A popsicle puzzle can be used for any sort of short-term research activity. Her example uses a short report on an animal, but you could also do this for geography (assign students their own state, country or location to research), or history (historical figures, ancient cultures, artifacts, events, etc), science (scientific discoveries, processes, etc), and almost anything else you can imagine.
I like this activity because it combines lots of good things: research, writing, technology (students have to type the information that appears on their puzzles, and find or illustrate a good picture), and hands-on/visual learning with creating and reconstructing the craft.

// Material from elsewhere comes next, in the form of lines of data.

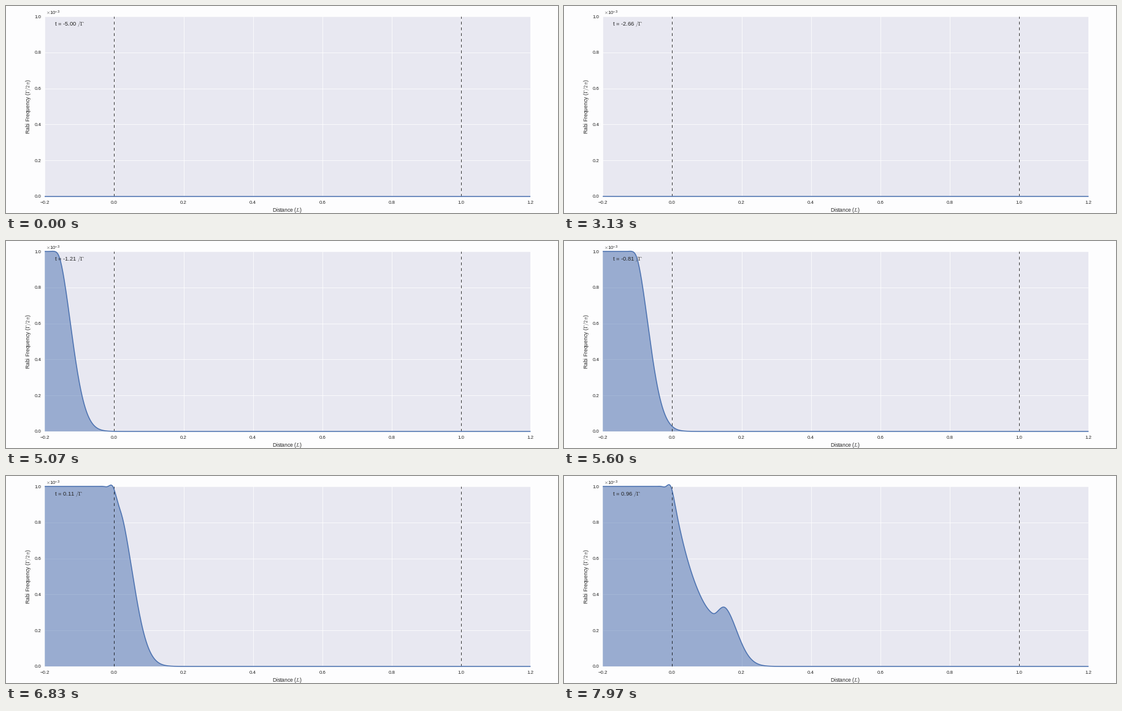
Write a matplotlib script that moves like this. It is 900 px wide and 338 px high and loops after 8000 ms.

```python
import numpy as np
import matplotlib.pyplot as plt
from matplotlib.animation import FuncAnimation

W, H, DPI = 900, 338, 56.25
STEPS, LOOP_MS = 240, 8000
FRAMES = 2 * STEPS    # two ticks per step
T_START, T_STEP = -5, 10 / 401

SPEED = 0.1396        # vacuum speed, L per 1/Gamma
FWHM = 0.715          # of the Gaussian ramp, which ends at t = 0
GAMMA = np.pi         # coherence decay rate
DEPTH = 11.8          # amplitude absorption over the whole medium
ENTRY = -0.001

INK, BLUE = "#262626", "#4C72B0"

plt.rcParams.update({
    "font.family": "Liberation Sans",
    "mathtext.fontset": "cm",
    "text.color": INK,
    "xtick.color": INK,
    "ytick.color": INK,
})


def spline_basis(nodes, xs):
    """Matrix taking values at evenly spaced nodes to a cubic spline at xs."""
    n, h = len(nodes), nodes[1] - nodes[0]
    eye = np.eye(n)
    system = 4 * eye + np.eye(n, k=1) + np.eye(n, k=-1)
    curve = 6 / h**2 * (np.eye(n, k=1) + np.eye(n, k=-1) - 2 * eye)
    for end in (0, -1):
        system[end], curve[end] = eye[end], 0
    m = np.linalg.solve(system, curve)
    i = np.clip(((xs - nodes[0]) / h).astype(int), 0, n - 2)
    b = ((xs - nodes[i]) / h)[:, None]
    a = 1 - b
    bend = (a**3 - a) * m[i] + (b**3 - b) * m[i + 1]
    return a * eye[i] + b * eye[i + 1] + bend * h**2 / 6


def absorbed_pulses(nodes, tau):
    """Ramped-on field at every node, in retarded time."""
    ramp = np.exp(-4 * np.log(2) * (tau / FWHM) ** 2)
    pulse = np.where(tau < 0, ramp, 1)
    omega = 2 * np.pi * np.fft.fftfreq(len(tau), tau[1] - tau[0])
    depth = DEPTH * np.clip(nodes - ENTRY, 0, 1)
    transfer = np.exp(-depth[:, None] * GAMMA / (GAMMA + 1j * omega))
    field = np.fft.ifft(np.fft.fft(pulse) * transfer, axis=1).real
    field[:, tau < -2.5] = 0
    return field


nodes = np.linspace(-0.2, 1.2, 101)
xs = np.linspace(-0.2, 1.2, 801)
tau = np.linspace(-6, 6, 4096, endpoint=False)
basis = spline_basis(nodes, xs)
pulses = absorbed_pulses(nodes, tau)


def field_at(t):
    local = t - nodes / SPEED
    return basis @ [np.interp(s, tau, p) for s, p in zip(local, pulses)]


fig = plt.figure(figsize=(W / DPI, (H + 0.01) / DPI), dpi=DPI,
                 facecolor="#fdfdfe")
left, right, top, bottom = 63.2, 855.3, 17, 310.9
ax = fig.add_axes([left / W, 1 - bottom / H,
                   (right - left) / W, (bottom - top) / H],
                  facecolor="#e8e8f1")
ax.set(xlim=(-0.2, 1.2), ylim=(0, 1))
ticks = np.arange(-1, 7) * 0.2
ax.set_xticks(ticks, [f"{v:.1f}".replace("-", "\u2212") for v in ticks])
ax.set_yticks(ticks[1:7], [f"{v:.1f}" for v in ticks[1:7]])
ax.tick_params(axis="x", length=0, pad=8.5, labelsize=10)
ax.tick_params(axis="y", length=0, pad=7, labelsize=10)
ax.set_axisbelow(True)
ax.grid(color="white", linewidth=1)
for spine in ax.spines.values():
    spine.set_visible(False)


def label(x, y, text, size, **kw):
    return fig.text(x / W, 1 - y / H, text, fontsize=size, **kw)


label(459, 333.5, "Distance ($L$)", 11, ha="center", va="center")
label(36.5, 164, r"Rabi Frequency ($\Gamma/2\pi$)", 11,
      ha="center", va="center", rotation=90)
label(65, 14.7, r"${\times}\mathregular{10^{-3}}$", 10, va="baseline")

for edge in (0, 1):
    ax.axvline(edge, color="black", linewidth=1, linestyle=(0, (6, 6)))

area, = ax.fill([0, 0, 0], [0, 0, 0], color=BLUE, alpha=0.5, linewidth=0,
                clip_on=False)
line, = ax.plot(xs, 0 * xs, color=BLUE, linewidth=2, clip_on=False,
                solid_capstyle="butt")
clock = ax.text(0.02, 0.95, "", transform=ax.transAxes, fontsize=12)


def draw(tick):
    step = min((tick + 1) // 2, STEPS - 1)
    t = T_START + step * T_STEP
    ys = field_at(t)
    line.set_ydata(ys)
    area.set_xy(np.column_stack([np.r_[-0.2, xs, 1.2], np.r_[0, ys, 0]]))
    clock.set_text(rf"t = {t:.2f} $/\Gamma$")
    return area, line, clock


anim = FuncAnimation(fig, draw, frames=FRAMES, interval=LOOP_MS / FRAMES,
                     init_func=lambda: draw(0), repeat=True, repeat_delay=0)
plt.show()
```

I also love her suggestion to have students mix up their sticks, place them in a labeled plastic baggy, and then rotate to one another's desk to reassemble others' puzzles and read the information on the back. Have them jot down one or two interesting facts about each other's puzzles, or compose your own assessment activity.
Watch the example videos: